| WORK TO BE COMPLETED |
Your task is to repeat the entries exactly. Leave the pictures out.

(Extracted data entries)
────────────────────

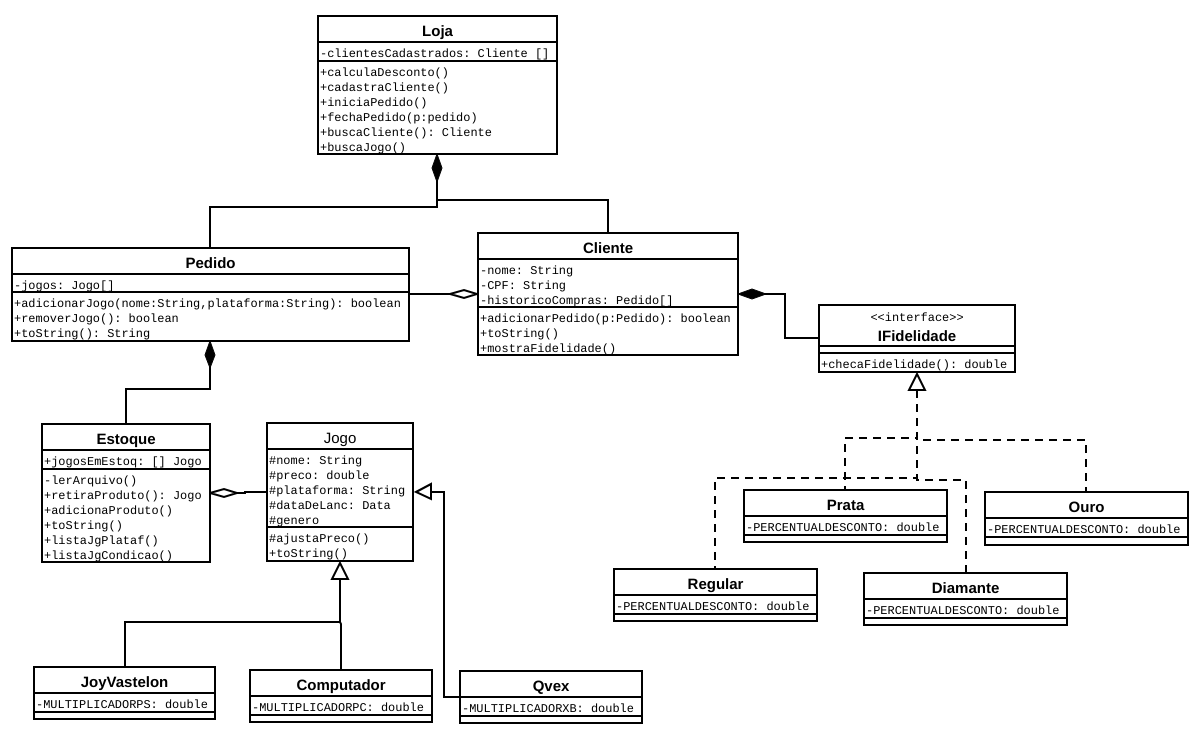
<!DOCTYPE html>
<html lang="pt-BR">
<head>
<meta charset="utf-8">
<title>Diagrama de classes da loja de jogos</title>
<style>
:root { --ink: #000; --paper: #fff; }
* { box-sizing: border-box; margin: 0; padding: 0; }
html, body { width: 1200px; height: 740px; overflow: hidden; background: var(--paper); }
.diagram {
  position: relative; width: 1200px; height: 740px; overflow: hidden;
  color: var(--ink); text-rendering: geometricPrecision;
}
.links { position: absolute; left: 0; top: 0; fill: none; stroke: var(--ink); stroke-width: 2; }
.links .whole { fill: var(--ink); stroke-width: 1; }
.links .open { fill: var(--paper); }
.links .realizes { stroke-dasharray: 8 6; }

.class {
  position: absolute; display: grid;
  grid-template-rows: var(--head, 24px) var(--attrs, 19px) 1fr;
  border: 2px solid var(--ink); background: var(--paper);
}
.class h2 {
  height: 24px; font: bold 15px/30px "Liberation Sans", Arial, sans-serif;
  text-align: center; white-space: nowrap;
}
.class ul {
  min-height: 0; padding: 4px 0 0 1px; border-top: 2px solid var(--ink);
  list-style: none; font: 11.95px/15px "Liberation Mono", monospace; white-space: nowrap;
}
.abstract h2 { font-weight: normal; }
.stereotype { height: 16px; font: 11.95px/24px "Liberation Mono", monospace; text-align: center; }

#loja { left: 317px; top: 15px; width: 241px; height: 140px; }
#pedido { left: 11px; top: 247px; width: 399px; height: 95px; --attrs: 18px; }
#cliente { left: 477px; top: 232px; width: 262px; height: 124px; --attrs: 48px; }
#fidelidade { left: 818px; top: 304px; width: 198px; height: 69px; --head: 39px; --attrs: 7px; }
#estoque { left: 41px; top: 423px; width: 170px; height: 140px; }
#jogo { left: 266px; top: 422px; width: 148px; height: 140px; --attrs: 78px; }
#prata { left: 743px; top: 489px; width: 205px; height: 54px; }
#ouro { left: 984px; top: 491px; width: 205px; height: 55px; }
#regular { left: 613px; top: 568px; width: 205px; height: 54px; }
#diamante { left: 863px; top: 572px; width: 205px; height: 54px; }
#joyvastelon { left: 33px; top: 666px; width: 183px; height: 54px; }
#computador { left: 249px; top: 669px; width: 184px; height: 54px; }
#qvex { left: 459px; top: 670px; width: 184px; height: 54px; }
</style>
</head>
<body>
<main class="diagram">
  <svg class="links" width="1200" height="740" viewBox="0 0 1200 740" aria-hidden="true">
    <g class="associations">
      <polyline points="437,180 437,207 210,207 210,248"/>
      <polyline points="437,180 437,200 608,200 608,233"/>
      <polyline points="409,294 451,294"/>
      <polyline points="764,294 785,294 785,338 819,338"/>
      <polyline points="210,366 210,389 126,389 126,424"/>
      <polyline points="236,493 245,493 245,492 267,492"/>
    </g>
    <g class="inheritance">
      <polyline points="340,579 340,622 125,622 125,667"/>
      <polyline points="340,579 340,622 341,624 341,670"/>
      <polyline points="431,492 444,492 444,697 460,697"/>
    </g>
    <g class="realizes">
      <polyline points="917,390 917,438 845,438 845,490"/>
      <polyline points="917,390 917,440 1086,440 1086,492"/>
      <polyline points="917,390 917,478 715,478 715,569"/>
      <polyline points="917,390 917,480 966,480 966,573"/>
    </g>
    <g class="whole">
      <polygon points="437,154 442,168 437,182 432,168"/>
      <polygon points="738,294 752,289 766,294 752,299"/>
      <polygon points="210,341 215,355 210,368 205,355"/>
    </g>
    <g class="open">
      <polygon points="450,294 464,290 477,294 464,298"/>
      <polygon points="210,493 224,489 237,493 224,497"/>
      <polygon points="340,563 348,579 332,579"/>
      <polygon points="416,492 431,484 431,499"/>
      <polygon points="917,374 925,390 909,390"/>
    </g>
  </svg>

  <section class="class" id="loja">
    <h2>Loja</h2>
    <ul><li>-clientesCadastrados: Cliente []</li></ul>
    <ul>
      <li>+calculaDesconto()</li>
      <li>+cadastraCliente()</li>
      <li>+iniciaPedido()</li>
      <li>+fechaPedido(p:pedido)</li>
      <li>+buscaCliente(): Cliente</li>
      <li>+buscaJogo()</li>
    </ul>
  </section>

  <section class="class" id="pedido">
    <h2>Pedido</h2>
    <ul><li>-jogos: Jogo[]</li></ul>
    <ul>
      <li>+adicionarJogo(nome:String,plataforma:String): boolean</li>
      <li>+removerJogo(): boolean</li>
      <li>+toString(): String</li>
    </ul>
  </section>

  <section class="class" id="cliente">
    <h2>Cliente</h2>
    <ul>
      <li>-nome: String</li>
      <li>-CPF: String</li>
      <li>-historicoCompras: Pedido[]</li>
    </ul>
    <ul>
      <li>+adicionarPedido(p:Pedido): boolean</li>
      <li>+toString()</li>
      <li>+mostraFidelidade()</li>
    </ul>
  </section>

  <section class="class" id="fidelidade">
    <header>
      <p class="stereotype">&lt;&lt;interface&gt;&gt;</p>
      <h2>IFidelidade</h2>
    </header>
    <ul></ul>
    <ul><li>+checaFidelidade(): double</li></ul>
  </section>

  <section class="class" id="estoque">
    <h2>Estoque</h2>
    <ul><li>+jogosEmEstoq: [] Jogo</li></ul>
    <ul>
      <li>-lerArquivo()</li>
      <li>+retiraProduto(): Jogo</li>
      <li>+adicionaProduto()</li>
      <li>+toString()</li>
      <li>+listaJgPlataf()</li>
      <li>+listaJgCondicao()</li>
    </ul>
  </section>

  <section class="class abstract" id="jogo">
    <h2>Jogo</h2>
    <ul>
      <li>#nome: String</li>
      <li>#preco: double</li>
      <li>#plataforma: String</li>
      <li>#dataDeLanc: Data</li>
      <li>#genero</li>
    </ul>
    <ul>
      <li>#ajustaPreco()</li>
      <li>+toString()</li>
    </ul>
  </section>

  <section class="class" id="prata">
    <h2>Prata</h2>
    <ul><li>-PERCENTUALDESCONTO: double</li></ul>
    <ul></ul>
  </section>

  <section class="class" id="ouro">
    <h2>Ouro</h2>
    <ul><li>-PERCENTUALDESCONTO: double</li></ul>
    <ul></ul>
  </section>

  <section class="class" id="regular">
    <h2>Regular</h2>
    <ul><li>-PERCENTUALDESCONTO: double</li></ul>
    <ul></ul>
  </section>

  <section class="class" id="diamante">
    <h2>Diamante</h2>
    <ul><li>-PERCENTUALDESCONTO: double</li></ul>
    <ul></ul>
  </section>

  <section class="class" id="joyvastelon">
    <h2>JoyVastelon</h2>
    <ul><li>-MULTIPLICADORPS: double</li></ul>
    <ul></ul>
  </section>

  <section class="class" id="computador">
    <h2>Computador</h2>
    <ul><li>-MULTIPLICADORPC: double</li></ul>
    <ul></ul>
  </section>

  <section class="class" id="qvex">
    <h2>Qvex</h2>
    <ul><li>-MULTIPLICADORXB: double</li></ul>
    <ul></ul>
  </section>
</main>
</body>
</html>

────────────────────

| THE ANSWER |
<!DOCTYPE html>
<html lang="pt-BR">
<head>
<meta charset="utf-8">
<title>Diagrama de classes da loja de jogos</title>
<style>
:root { --ink: #000; --paper: #fff; }
* { box-sizing: border-box; margin: 0; padding: 0; }
html, body { width: 1200px; height: 740px; overflow: hidden; background: var(--paper); }
.diagram {
  position: relative; width: 1200px; height: 740px; overflow: hidden;
  color: var(--ink); text-rendering: geometricPrecision;
}
.links { position: absolute; left: 0; top: 0; fill: none; stroke: var(--ink); stroke-width: 2; }
.links .whole { fill: var(--ink); stroke-width: 1; }
.links .open { fill: var(--paper); }
.links .realizes { stroke-dasharray: 8 6; }

.class {
  position: absolute; display: grid;
  grid-template-rows: var(--head, 24px) var(--attrs, 19px) 1fr;
  border: 2px solid var(--ink); background: var(--paper);
}
.class h2 {
  height: 24px; font: bold 15px/30px "Liberation Sans", Arial, sans-serif;
  text-align: center; white-space: nowrap;
}
.class ul {
  min-height: 0; padding: 4px 0 0 1px; border-top: 2px solid var(--ink);
  list-style: none; font: 11.95px/15px "Liberation Mono", monospace; white-space: nowrap;
}
.abstract h2 { font-weight: normal; }
.stereotype { height: 16px; font: 11.95px/24px "Liberation Mono", monospace; text-align: center; }

#loja { left: 317px; top: 15px; width: 241px; height: 140px; }
#pedido { left: 11px; top: 247px; width: 399px; height: 95px; --attrs: 18px; }
#cliente { left: 477px; top: 232px; width: 262px; height: 124px; --attrs: 48px; }
#fidelidade { left: 818px; top: 304px; width: 198px; height: 69px; --head: 39px; --attrs: 7px; }
#estoque { left: 41px; top: 423px; width: 170px; height: 140px; }
#jogo { left: 266px; top: 422px; width: 148px; height: 140px; --attrs: 78px; }
#prata { left: 743px; top: 489px; width: 205px; height: 54px; }
#ouro { left: 984px; top: 491px; width: 205px; height: 55px; }
#regular { left: 613px; top: 568px; width: 205px; height: 54px; }
#diamante { left: 863px; top: 572px; width: 205px; height: 54px; }
#joyvastelon { left: 33px; top: 666px; width: 183px; height: 54px; }
#computador { left: 249px; top: 669px; width: 184px; height: 54px; }
#qvex { left: 459px; top: 670px; width: 184px; height: 54px; }
</style>
</head>
<body>
<main class="diagram">
  <svg class="links" width="1200" height="740" viewBox="0 0 1200 740" aria-hidden="true">
    <g class="associations">
      <polyline points="437,180 437,207 210,207 210,248"/>
      <polyline points="437,180 437,200 608,200 608,233"/>
      <polyline points="409,294 451,294"/>
      <polyline points="764,294 785,294 785,338 819,338"/>
      <polyline points="210,366 210,389 126,389 126,424"/>
      <polyline points="236,493 245,493 245,492 267,492"/>
    </g>
    <g class="inheritance">
      <polyline points="340,579 340,622 125,622 125,667"/>
      <polyline points="340,579 340,622 341,624 341,670"/>
      <polyline points="431,492 444,492 444,697 460,697"/>
    </g>
    <g class="realizes">
      <polyline points="917,390 917,438 845,438 845,490"/>
      <polyline points="917,390 917,440 1086,440 1086,492"/>
      <polyline points="917,390 917,478 715,478 715,569"/>
      <polyline points="917,390 917,480 966,480 966,573"/>
    </g>
    <g class="whole">
      <polygon points="437,154 442,168 437,182 432,168"/>
      <polygon points="738,294 752,289 766,294 752,299"/>
      <polygon points="210,341 215,355 210,368 205,355"/>
    </g>
    <g class="open">
      <polygon points="450,294 464,290 477,294 464,298"/>
      <polygon points="210,493 224,489 237,493 224,497"/>
      <polygon points="340,563 348,579 332,579"/>
      <polygon points="416,492 431,484 431,499"/>
      <polygon points="917,374 925,390 909,390"/>
    </g>
  </svg>

  <section class="class" id="loja">
    <h2>Loja</h2>
    <ul><li>-clientesCadastrados: Cliente []</li></ul>
    <ul>
      <li>+calculaDesconto()</li>
      <li>+cadastraCliente()</li>
      <li>+iniciaPedido()</li>
      <li>+fechaPedido(p:pedido)</li>
      <li>+buscaCliente(): Cliente</li>
      <li>+buscaJogo()</li>
    </ul>
  </section>

  <section class="class" id="pedido">
    <h2>Pedido</h2>
    <ul><li>-jogos: Jogo[]</li></ul>
    <ul>
      <li>+adicionarJogo(nome:String,plataforma:String): boolean</li>
      <li>+removerJogo(): boolean</li>
      <li>+toString(): String</li>
    </ul>
  </section>

  <section class="class" id="cliente">
    <h2>Cliente</h2>
    <ul>
      <li>-nome: String</li>
      <li>-CPF: String</li>
      <li>-historicoCompras: Pedido[]</li>
    </ul>
    <ul>
      <li>+adicionarPedido(p:Pedido): boolean</li>
      <li>+toString()</li>
      <li>+mostraFidelidade()</li>
    </ul>
  </section>

  <section class="class" id="fidelidade">
    <header>
      <p class="stereotype">&lt;&lt;interface&gt;&gt;</p>
      <h2>IFidelidade</h2>
    </header>
    <ul></ul>
    <ul><li>+checaFidelidade(): double</li></ul>
  </section>

  <section class="class" id="estoque">
    <h2>Estoque</h2>
    <ul><li>+jogosEmEstoq: [] Jogo</li></ul>
    <ul>
      <li>-lerArquivo()</li>
      <li>+retiraProduto(): Jogo</li>
      <li>+adicionaProduto()</li>
      <li>+toString()</li>
      <li>+listaJgPlataf()</li>
      <li>+listaJgCondicao()</li>
    </ul>
  </section>

  <section class="class abstract" id="jogo">
    <h2>Jogo</h2>
    <ul>
      <li>#nome: String</li>
      <li>#preco: double</li>
      <li>#plataforma: String</li>
      <li>#dataDeLanc: Data</li>
      <li>#genero</li>
    </ul>
    <ul>
      <li>#ajustaPreco()</li>
      <li>+toString()</li>
    </ul>
  </section>

  <section class="class" id="prata">
    <h2>Prata</h2>
    <ul><li>-PERCENTUALDESCONTO: double</li></ul>
    <ul></ul>
  </section>

  <section class="class" id="ouro">
    <h2>Ouro</h2>
    <ul><li>-PERCENTUALDESCONTO: double</li></ul>
    <ul></ul>
  </section>

  <section class="class" id="regular">
    <h2>Regular</h2>
    <ul><li>-PERCENTUALDESCONTO: double</li></ul>
    <ul></ul>
  </section>

  <section class="class" id="diamante">
    <h2>Diamante</h2>
    <ul><li>-PERCENTUALDESCONTO: double</li></ul>
    <ul></ul>
  </section>

  <section class="class" id="joyvastelon">
    <h2>JoyVastelon</h2>
    <ul><li>-MULTIPLICADORPS: double</li></ul>
    <ul></ul>
  </section>

  <section class="class" id="computador">
    <h2>Computador</h2>
    <ul><li>-MULTIPLICADORPC: double</li></ul>
    <ul></ul>
  </section>

  <section class="class" id="qvex">
    <h2>Qvex</h2>
    <ul><li>-MULTIPLICADORXB: double</li></ul>
    <ul></ul>
  </section>
</main>
</body>
</html>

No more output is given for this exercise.